Contribution: R.M., Y.Y., L.L.R., and J.P.N. conceived of and designed the study; R.M., S.L., D.C.D., Y.Y., L.L.R., and J.P.N. analyzed and interpreted the data; R.M., Y.Y., S.S., K.C.O., L.L.R., and J.P.N. drafted the paper; R.M., Y.Y., S.S., K.C.O., L.L.R., and J.P.N. critically reviewed the paper; S.L., D.C.D., Y.Y., and W.L. provided statistical expertise; R.M., L.L.R., and J.P.N. provided administrative and technical support; L.L.R. obtained funding; R.M., L.L.R., and J.P.N. supervised the study.
A list of the institutions and investigators in the Childhood Cancer Survivor Study is provided in Document S1, available on the Blood website; see the Supplemental Materials link at the top of the online article.
Conflict-of-interest disclosure: The authors declare no competing financial interests.
Correspondence: Joseph P. Neglia, Department of Pediatrics, University of Minnesota School of Medicine, 420 Delaware St SE, Minneapolis, MN 55455; e-mail:.
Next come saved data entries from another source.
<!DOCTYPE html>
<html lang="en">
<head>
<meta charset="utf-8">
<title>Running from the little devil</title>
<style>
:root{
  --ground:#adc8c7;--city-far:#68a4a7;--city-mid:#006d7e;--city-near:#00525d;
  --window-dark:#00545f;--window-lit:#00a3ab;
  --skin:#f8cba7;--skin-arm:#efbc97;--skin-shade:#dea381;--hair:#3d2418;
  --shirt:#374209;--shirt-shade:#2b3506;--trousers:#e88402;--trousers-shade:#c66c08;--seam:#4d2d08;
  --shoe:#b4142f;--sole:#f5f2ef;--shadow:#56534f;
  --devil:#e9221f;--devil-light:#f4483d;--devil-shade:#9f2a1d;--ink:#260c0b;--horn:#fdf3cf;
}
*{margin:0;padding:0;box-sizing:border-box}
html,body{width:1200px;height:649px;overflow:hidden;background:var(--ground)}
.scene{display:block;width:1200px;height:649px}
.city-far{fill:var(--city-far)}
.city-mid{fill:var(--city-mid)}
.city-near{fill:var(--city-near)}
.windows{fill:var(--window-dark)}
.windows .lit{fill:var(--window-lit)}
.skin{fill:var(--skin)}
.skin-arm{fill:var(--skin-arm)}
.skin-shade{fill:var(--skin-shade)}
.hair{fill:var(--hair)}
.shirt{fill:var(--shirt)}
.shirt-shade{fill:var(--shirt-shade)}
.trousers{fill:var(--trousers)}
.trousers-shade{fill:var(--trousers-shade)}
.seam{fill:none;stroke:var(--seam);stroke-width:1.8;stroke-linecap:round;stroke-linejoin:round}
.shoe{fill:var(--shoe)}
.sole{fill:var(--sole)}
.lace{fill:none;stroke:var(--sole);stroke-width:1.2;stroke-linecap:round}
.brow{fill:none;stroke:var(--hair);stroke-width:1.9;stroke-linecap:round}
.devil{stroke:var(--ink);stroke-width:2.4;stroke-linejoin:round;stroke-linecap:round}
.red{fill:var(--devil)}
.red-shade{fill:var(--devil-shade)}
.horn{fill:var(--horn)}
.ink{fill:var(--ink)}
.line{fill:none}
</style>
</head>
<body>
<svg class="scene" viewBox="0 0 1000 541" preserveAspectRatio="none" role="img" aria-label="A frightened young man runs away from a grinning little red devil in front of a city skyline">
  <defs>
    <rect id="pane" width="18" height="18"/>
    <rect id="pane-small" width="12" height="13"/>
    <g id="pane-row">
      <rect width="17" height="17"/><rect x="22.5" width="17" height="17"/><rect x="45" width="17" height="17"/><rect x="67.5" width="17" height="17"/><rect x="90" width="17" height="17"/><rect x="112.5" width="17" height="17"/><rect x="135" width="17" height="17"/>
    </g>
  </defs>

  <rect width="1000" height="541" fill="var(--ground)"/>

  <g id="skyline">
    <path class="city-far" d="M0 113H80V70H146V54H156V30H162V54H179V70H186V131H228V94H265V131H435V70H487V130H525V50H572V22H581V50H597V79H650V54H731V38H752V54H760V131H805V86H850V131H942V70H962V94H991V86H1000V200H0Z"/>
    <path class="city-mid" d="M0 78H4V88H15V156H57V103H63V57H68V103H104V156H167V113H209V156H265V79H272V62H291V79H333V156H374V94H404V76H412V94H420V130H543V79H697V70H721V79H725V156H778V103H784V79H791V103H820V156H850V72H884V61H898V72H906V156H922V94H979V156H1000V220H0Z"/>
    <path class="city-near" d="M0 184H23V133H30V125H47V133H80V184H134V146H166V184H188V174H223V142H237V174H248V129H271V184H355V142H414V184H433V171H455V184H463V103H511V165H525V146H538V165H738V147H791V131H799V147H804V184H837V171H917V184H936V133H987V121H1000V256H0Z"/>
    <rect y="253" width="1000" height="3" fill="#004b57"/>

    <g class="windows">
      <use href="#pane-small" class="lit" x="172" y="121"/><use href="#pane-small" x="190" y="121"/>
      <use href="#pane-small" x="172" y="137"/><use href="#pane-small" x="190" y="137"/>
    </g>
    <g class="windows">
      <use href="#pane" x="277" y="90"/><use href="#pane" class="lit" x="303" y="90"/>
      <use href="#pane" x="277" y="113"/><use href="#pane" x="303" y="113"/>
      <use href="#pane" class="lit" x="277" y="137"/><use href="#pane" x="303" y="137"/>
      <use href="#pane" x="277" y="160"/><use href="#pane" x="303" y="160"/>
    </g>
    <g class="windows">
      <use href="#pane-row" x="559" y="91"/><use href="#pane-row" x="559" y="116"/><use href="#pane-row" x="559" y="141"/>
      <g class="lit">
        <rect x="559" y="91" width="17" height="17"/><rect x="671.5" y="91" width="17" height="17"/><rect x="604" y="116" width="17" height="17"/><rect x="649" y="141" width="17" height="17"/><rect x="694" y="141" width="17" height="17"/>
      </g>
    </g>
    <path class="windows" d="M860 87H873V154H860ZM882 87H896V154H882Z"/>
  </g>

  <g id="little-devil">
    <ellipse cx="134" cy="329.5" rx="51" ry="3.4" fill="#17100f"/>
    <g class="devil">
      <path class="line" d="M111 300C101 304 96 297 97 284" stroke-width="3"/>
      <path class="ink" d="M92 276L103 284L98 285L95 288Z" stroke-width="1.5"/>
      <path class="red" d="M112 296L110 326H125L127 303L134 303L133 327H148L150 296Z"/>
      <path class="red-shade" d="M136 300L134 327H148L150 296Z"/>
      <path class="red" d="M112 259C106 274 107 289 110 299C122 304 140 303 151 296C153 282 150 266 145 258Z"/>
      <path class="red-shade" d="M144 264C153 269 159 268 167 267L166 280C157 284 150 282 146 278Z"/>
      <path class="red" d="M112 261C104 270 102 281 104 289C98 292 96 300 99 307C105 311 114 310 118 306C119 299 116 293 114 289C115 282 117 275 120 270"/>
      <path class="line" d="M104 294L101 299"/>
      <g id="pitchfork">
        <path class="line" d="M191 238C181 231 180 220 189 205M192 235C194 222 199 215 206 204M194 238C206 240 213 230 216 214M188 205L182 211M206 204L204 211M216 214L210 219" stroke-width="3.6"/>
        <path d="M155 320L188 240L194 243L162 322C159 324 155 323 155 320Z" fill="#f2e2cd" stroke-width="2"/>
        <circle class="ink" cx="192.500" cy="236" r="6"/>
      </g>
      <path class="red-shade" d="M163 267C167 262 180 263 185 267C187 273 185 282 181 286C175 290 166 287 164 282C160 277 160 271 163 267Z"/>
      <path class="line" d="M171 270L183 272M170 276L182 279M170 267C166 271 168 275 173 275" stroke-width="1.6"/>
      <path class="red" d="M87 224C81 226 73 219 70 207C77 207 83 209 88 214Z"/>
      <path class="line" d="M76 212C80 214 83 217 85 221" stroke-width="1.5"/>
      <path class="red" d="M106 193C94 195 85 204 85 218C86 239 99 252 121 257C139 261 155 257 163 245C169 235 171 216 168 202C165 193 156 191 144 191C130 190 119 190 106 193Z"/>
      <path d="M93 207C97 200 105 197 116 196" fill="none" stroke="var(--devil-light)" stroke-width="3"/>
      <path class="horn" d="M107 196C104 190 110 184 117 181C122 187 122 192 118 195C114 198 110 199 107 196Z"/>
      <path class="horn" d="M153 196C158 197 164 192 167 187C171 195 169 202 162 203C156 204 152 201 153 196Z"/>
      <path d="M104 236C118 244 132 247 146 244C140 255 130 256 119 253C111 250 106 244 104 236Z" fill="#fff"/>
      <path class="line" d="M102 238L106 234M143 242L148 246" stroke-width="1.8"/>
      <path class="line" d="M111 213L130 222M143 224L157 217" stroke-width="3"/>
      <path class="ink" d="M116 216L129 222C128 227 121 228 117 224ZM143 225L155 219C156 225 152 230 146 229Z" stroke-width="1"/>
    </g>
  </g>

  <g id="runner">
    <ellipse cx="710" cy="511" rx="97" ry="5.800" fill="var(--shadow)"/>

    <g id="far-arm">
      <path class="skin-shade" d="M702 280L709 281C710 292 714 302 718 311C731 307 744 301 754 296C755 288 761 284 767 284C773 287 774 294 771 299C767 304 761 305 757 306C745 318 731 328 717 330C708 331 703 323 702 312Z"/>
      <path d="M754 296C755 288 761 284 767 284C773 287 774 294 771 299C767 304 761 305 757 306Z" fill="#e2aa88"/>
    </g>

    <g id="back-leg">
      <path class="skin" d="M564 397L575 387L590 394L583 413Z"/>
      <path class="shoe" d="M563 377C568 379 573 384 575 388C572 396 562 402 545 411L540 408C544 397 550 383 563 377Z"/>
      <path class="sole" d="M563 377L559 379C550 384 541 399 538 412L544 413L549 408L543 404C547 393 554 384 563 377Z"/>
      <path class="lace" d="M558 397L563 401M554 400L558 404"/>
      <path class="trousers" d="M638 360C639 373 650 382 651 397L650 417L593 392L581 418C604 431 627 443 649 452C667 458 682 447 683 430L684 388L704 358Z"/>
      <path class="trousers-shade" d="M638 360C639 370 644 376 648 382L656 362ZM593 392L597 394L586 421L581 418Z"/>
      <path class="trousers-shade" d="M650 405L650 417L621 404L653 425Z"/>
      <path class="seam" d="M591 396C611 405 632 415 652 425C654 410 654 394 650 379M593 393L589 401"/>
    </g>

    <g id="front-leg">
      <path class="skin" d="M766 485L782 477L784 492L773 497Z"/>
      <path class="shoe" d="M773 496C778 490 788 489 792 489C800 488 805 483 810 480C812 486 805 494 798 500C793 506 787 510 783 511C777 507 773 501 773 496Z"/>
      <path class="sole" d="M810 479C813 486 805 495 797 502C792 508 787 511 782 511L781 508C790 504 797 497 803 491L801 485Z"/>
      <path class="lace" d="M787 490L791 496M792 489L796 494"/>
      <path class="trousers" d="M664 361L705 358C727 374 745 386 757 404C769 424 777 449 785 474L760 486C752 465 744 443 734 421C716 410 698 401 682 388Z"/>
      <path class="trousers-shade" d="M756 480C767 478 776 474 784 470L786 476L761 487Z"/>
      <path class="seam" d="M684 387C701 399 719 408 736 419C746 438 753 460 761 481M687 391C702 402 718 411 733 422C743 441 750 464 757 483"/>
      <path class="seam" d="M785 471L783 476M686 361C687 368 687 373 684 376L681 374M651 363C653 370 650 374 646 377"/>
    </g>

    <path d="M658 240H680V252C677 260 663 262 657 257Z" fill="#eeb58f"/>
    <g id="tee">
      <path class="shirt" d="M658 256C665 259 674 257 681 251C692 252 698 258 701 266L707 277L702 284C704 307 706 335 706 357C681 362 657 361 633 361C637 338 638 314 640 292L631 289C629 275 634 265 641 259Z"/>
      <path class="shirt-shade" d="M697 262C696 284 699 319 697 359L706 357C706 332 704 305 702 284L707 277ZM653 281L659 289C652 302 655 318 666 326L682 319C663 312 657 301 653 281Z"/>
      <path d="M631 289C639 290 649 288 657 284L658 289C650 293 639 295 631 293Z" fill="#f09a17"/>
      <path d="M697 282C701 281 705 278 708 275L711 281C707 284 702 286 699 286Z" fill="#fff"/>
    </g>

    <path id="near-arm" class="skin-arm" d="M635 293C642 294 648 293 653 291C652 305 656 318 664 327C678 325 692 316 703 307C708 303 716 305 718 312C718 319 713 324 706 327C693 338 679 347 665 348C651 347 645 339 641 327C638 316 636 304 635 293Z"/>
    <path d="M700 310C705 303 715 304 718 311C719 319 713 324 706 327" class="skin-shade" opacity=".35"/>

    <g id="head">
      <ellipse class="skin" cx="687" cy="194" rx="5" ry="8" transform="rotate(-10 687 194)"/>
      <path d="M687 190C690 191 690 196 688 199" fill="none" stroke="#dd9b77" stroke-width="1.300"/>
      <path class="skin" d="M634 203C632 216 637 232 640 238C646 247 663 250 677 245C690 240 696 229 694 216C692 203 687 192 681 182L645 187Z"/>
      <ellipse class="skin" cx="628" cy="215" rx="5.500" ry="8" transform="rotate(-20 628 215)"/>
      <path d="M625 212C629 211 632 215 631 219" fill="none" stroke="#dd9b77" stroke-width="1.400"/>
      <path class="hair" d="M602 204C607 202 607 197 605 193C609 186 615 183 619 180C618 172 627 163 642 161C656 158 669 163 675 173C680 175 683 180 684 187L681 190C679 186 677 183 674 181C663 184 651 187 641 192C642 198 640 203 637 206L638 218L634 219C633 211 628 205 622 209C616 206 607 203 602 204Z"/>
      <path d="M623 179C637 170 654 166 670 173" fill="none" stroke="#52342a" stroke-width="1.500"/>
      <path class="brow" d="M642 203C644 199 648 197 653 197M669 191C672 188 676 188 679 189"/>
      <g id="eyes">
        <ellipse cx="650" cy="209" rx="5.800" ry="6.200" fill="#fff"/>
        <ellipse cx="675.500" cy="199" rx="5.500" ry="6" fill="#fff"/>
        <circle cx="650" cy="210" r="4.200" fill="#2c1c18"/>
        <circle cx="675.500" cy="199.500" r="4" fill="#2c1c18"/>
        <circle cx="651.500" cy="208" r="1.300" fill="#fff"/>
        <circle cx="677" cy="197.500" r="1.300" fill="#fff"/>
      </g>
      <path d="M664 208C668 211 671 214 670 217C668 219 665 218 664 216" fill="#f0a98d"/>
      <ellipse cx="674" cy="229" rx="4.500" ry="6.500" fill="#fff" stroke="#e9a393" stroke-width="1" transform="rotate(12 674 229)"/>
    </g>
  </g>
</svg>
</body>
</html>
This work was supported by National Cancer Institute (NCI) Grant U24 55727 (L.L.R., Principal Investigator), the Intramural Research Program of the National Institutes of Health (NIH) and the National Cancer Institute, funding to the University of Minnesota from the Children's Cancer Research Fund, and funding to St Jude Children's Research Hospital from the American Lebanese Syrian Associated Charities (ALSAC). This research used the CCSS, a resource supported by the National Cancer Institute to promote and facilitate research on long-term survivors of cancer diagnosed in childhood and adolescence. Investigators may apply to use the CCSS by proposing an analysis of existing data or proposing new initiatives that would use the cohort. Interested investigators are encouraged to visit the CCSS website at http://www.stjude.org/ccss to learn more about this unique resource.
The study design, data collection, analysis, interpretation of the results, and the preparation of this paper were the sole responsibility of the authors.
The online version of this article contains a data supplement.
Presented in abstract form at the 48th annual meeting of the American Society of Hematology, Orlando, FL, December 10, 2006.
The publication costs of this article were defrayed in part by page charge payment. Therefore, and solely to indicate this fact, this article is hereby marked “advertisement” in accordance with 18 USC section 1734.
- Submitted October 7, 2007.
- Accepted February 25, 2008.
- © 2008 by The American Society of Hematology